**Task item**
Go through the records and count the lines where the string "display" occurs. Reply with the number only.

── Data for the task

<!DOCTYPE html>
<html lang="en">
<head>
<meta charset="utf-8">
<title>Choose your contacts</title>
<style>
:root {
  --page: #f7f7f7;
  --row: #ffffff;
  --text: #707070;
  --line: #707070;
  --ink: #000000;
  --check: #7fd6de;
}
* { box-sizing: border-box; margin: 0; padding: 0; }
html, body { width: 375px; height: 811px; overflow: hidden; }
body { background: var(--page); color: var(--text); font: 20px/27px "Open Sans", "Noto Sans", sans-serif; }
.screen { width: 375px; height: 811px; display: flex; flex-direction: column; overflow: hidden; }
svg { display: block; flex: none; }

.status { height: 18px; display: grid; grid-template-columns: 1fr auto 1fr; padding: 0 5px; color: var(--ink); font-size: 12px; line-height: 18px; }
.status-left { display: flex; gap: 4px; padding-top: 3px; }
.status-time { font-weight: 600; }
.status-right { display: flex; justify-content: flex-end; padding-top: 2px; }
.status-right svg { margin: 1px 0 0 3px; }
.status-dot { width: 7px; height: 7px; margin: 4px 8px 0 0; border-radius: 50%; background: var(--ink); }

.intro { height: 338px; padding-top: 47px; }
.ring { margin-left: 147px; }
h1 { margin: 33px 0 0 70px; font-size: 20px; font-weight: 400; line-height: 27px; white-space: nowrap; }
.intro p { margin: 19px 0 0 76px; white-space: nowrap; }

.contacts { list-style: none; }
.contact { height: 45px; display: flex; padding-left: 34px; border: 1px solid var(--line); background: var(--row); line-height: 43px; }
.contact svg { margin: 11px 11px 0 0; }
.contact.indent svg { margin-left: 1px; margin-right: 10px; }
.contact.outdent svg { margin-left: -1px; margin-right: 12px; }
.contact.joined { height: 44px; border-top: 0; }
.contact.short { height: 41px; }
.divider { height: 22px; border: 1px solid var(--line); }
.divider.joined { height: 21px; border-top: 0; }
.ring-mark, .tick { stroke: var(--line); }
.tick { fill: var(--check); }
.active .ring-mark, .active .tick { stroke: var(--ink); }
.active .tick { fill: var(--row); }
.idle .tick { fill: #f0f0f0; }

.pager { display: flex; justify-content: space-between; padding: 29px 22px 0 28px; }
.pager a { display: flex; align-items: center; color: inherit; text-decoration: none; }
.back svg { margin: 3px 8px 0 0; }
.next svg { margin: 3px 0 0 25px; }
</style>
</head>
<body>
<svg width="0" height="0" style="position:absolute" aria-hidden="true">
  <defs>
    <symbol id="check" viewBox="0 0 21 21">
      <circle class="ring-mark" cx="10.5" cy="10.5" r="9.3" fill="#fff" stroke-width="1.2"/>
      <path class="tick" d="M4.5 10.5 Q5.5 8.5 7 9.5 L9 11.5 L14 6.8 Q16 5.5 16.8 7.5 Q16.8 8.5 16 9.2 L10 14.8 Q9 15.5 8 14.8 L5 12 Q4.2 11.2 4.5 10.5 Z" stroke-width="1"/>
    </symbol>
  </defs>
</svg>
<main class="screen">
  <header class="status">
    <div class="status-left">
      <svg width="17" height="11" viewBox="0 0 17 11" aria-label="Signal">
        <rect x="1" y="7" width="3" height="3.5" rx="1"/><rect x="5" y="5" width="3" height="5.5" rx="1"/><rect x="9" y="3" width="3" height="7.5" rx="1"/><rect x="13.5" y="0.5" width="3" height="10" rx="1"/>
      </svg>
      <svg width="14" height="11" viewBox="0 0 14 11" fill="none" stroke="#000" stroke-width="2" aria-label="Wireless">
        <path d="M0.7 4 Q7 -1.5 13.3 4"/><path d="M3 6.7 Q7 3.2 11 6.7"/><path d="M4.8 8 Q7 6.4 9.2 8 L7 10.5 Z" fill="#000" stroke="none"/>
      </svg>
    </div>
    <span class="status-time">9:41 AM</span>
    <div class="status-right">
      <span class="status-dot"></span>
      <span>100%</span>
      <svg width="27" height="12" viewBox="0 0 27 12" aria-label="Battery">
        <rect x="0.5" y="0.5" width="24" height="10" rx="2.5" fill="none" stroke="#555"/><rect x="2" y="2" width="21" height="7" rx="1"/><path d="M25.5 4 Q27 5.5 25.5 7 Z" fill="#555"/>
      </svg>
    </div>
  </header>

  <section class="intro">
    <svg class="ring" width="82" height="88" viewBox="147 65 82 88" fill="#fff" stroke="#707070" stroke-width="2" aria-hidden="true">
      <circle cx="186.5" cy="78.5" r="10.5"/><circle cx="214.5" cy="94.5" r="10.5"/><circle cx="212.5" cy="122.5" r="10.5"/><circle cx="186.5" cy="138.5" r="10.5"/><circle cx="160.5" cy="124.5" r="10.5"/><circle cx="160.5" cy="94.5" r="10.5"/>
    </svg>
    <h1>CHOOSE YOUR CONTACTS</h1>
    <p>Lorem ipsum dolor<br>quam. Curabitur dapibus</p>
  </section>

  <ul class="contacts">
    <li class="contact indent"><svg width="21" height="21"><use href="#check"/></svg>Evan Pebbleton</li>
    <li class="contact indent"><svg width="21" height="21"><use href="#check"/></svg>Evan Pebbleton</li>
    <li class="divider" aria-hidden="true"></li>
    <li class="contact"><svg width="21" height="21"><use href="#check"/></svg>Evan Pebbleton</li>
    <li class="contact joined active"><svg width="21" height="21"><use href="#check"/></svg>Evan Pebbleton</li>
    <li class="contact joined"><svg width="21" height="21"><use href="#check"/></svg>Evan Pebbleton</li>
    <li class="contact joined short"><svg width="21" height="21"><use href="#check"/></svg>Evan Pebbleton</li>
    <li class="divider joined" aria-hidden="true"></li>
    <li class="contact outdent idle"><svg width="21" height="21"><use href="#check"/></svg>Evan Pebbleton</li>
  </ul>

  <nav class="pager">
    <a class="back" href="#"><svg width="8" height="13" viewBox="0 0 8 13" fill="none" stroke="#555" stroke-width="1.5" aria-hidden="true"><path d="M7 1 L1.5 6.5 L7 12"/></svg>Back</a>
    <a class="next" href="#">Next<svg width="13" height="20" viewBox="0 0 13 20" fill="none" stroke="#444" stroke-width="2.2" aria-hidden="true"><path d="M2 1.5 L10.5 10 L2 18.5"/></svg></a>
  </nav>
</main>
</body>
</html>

────

**Solution for this task**
8